The British economy shrunk by more than 20% in the second quarter as a result of the corona crisis. It is the strongest economic setback in a large European country in recent times. The UK economy was hit even harder than that of Spain, which had a contraction of 18.5%.
This has emerged from new figures from the British statistical office. Economists had already seen the sharp contraction coming. Earlier, data showed that hundreds of thousands of British people lost their jobs as a result of the crisis. According to experts, the United Kingdom seems to pay a high economic price for the slow introduction of lockdown measures in March.
The country also has the highest number of deaths due to the coronavirus in Europe. Due to sometimes sudden local infestation, concerns about additional lockdown measures have been growing again recently. What also plays an economic role is that the UK Government is phasing out wage support schemes again. In addition, the brexit creates a lot of uncertainty. British companies will face high trade tariffs if the London government fails to conclude a trade agreement with the European Union by the end of the year.
The Bank of England recently stated that the British economy would probably need more time to recover from the coronacrisis than expected. As things stand at the moment, it is likely that the British economy will not be able to return to the december 2019 level until the end of next year at the earliest, as envisaged by the central bank. In May, the Bank of England had said that the economy could return to pre-crisis levels in the second half of 2021.

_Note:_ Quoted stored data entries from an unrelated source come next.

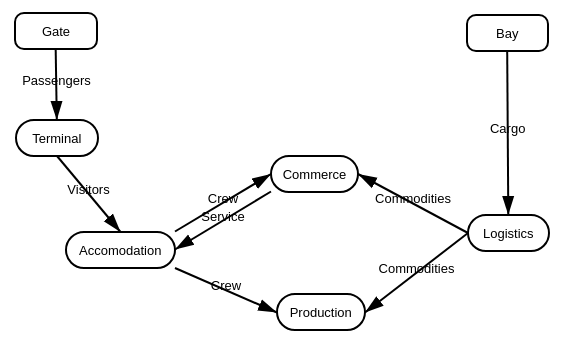
<!DOCTYPE html>
<html lang="en">
<head>
<meta charset="utf-8">
<title>Station flow diagram</title>
<style>
:root {
  --paper: #ffffff;
  --ink: #000000;
}
* { box-sizing: border-box; }
html, body { margin: 0; background: var(--paper); }
.diagram {
  position: relative;
  width: 564px;
  height: 344px;
  overflow: hidden;
  background: var(--paper);
  color: var(--ink);
  font: 13px/16px "Liberation Sans", Arial, sans-serif;
}
.edges { position: absolute; inset: 0; display: block; }
.edges line { stroke: var(--ink); stroke-width: 2; }
.edges marker path { fill: var(--ink); }
.node {
  position: absolute;
  left: var(--x);
  top: var(--y);
  width: var(--w);
  height: 38px;
  display: flex;
  align-items: center;
  justify-content: center;
  padding-top: 2px;
  border: 2px solid var(--ink);
  border-radius: 19px;
  background: var(--paper);
  white-space: nowrap;
}
.node.entry { border-radius: 10px; }
.edge-label {
  position: absolute;
  left: var(--x);
  top: var(--y);
  transform: translate(-50%, -50%);
  white-space: nowrap;
}
</style>
</head>
<body>
<main class="diagram">
  <svg class="edges" width="564" height="344" viewBox="0 0 564 344" aria-hidden="true">
    <defs>
      <marker id="arrow" markerUnits="userSpaceOnUse" markerWidth="20" markerHeight="14" refX="19" refY="7" orient="auto">
        <path d="M0 1 L19 7 L0 13 Z"/>
      </marker>
    </defs>
    <g marker-end="url(#arrow)">
      <line x1="55.7" y1="50" x2="56.8" y2="120" marker-end="url(#arrow)"/>
      <line x1="57" y1="156" x2="120.5" y2="232" marker-end="url(#arrow)"/>
      <line x1="175" y1="231.5" x2="271" y2="174" marker-end="url(#arrow)"/>
      <line x1="271" y1="191.5" x2="175" y2="249.5" marker-end="url(#arrow)"/>
      <line x1="175" y1="268" x2="277" y2="312.5" marker-end="url(#arrow)"/>
      <line x1="507.2" y1="52" x2="508.3" y2="215" marker-end="url(#arrow)"/>
      <line x1="468" y1="233" x2="358" y2="174" marker-end="url(#arrow)"/>
      <line x1="468" y1="233" x2="365" y2="312.5" marker-end="url(#arrow)"/>
    </g>
  </svg>

  <div class="node entry" style="--x:14px;--y:12px;--w:84px">Gate</div>
  <div class="node entry" style="--x:465.5px;--y:14px;--w:83.5px">Bay</div>
  <div class="node" style="--x:15px;--y:118.5px;--w:83.5px">Terminal</div>
  <div class="node" style="--x:270px;--y:154.5px;--w:89px">Commerce</div>
  <div class="node" style="--x:65px;--y:231px;--w:110.5px">Accomodation</div>
  <div class="node" style="--x:466.5px;--y:214px;--w:83.5px">Logistics</div>
  <div class="node" style="--x:276px;--y:293px;--w:89.5px">Production</div>

  <span class="edge-label" style="--x:56.5px;--y:81px">Passengers</span>
  <span class="edge-label" style="--x:88.5px;--y:190px">Visitors</span>
  <span class="edge-label" style="--x:223px;--y:199px">Crew</span>
  <span class="edge-label" style="--x:223px;--y:217px">Service</span>
  <span class="edge-label" style="--x:226px;--y:286px">Crew</span>
  <span class="edge-label" style="--x:413px;--y:199px">Commodities</span>
  <span class="edge-label" style="--x:416.5px;--y:269px">Commodities</span>
  <span class="edge-label" style="--x:507.7px;--y:129px">Cargo</span>
</main>
</body>
</html>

But the recession is likely to be a little less pronounced, as the forecasts showed last week. The British economy seemed to be on track for an overall 9.5 percent contraction by 2020, the worst performance in 99 years, or since the tough years after the First World War. In May, the Bank of England took a 14% economic blow into account. That would have meant the worst economic blow in over three centuries.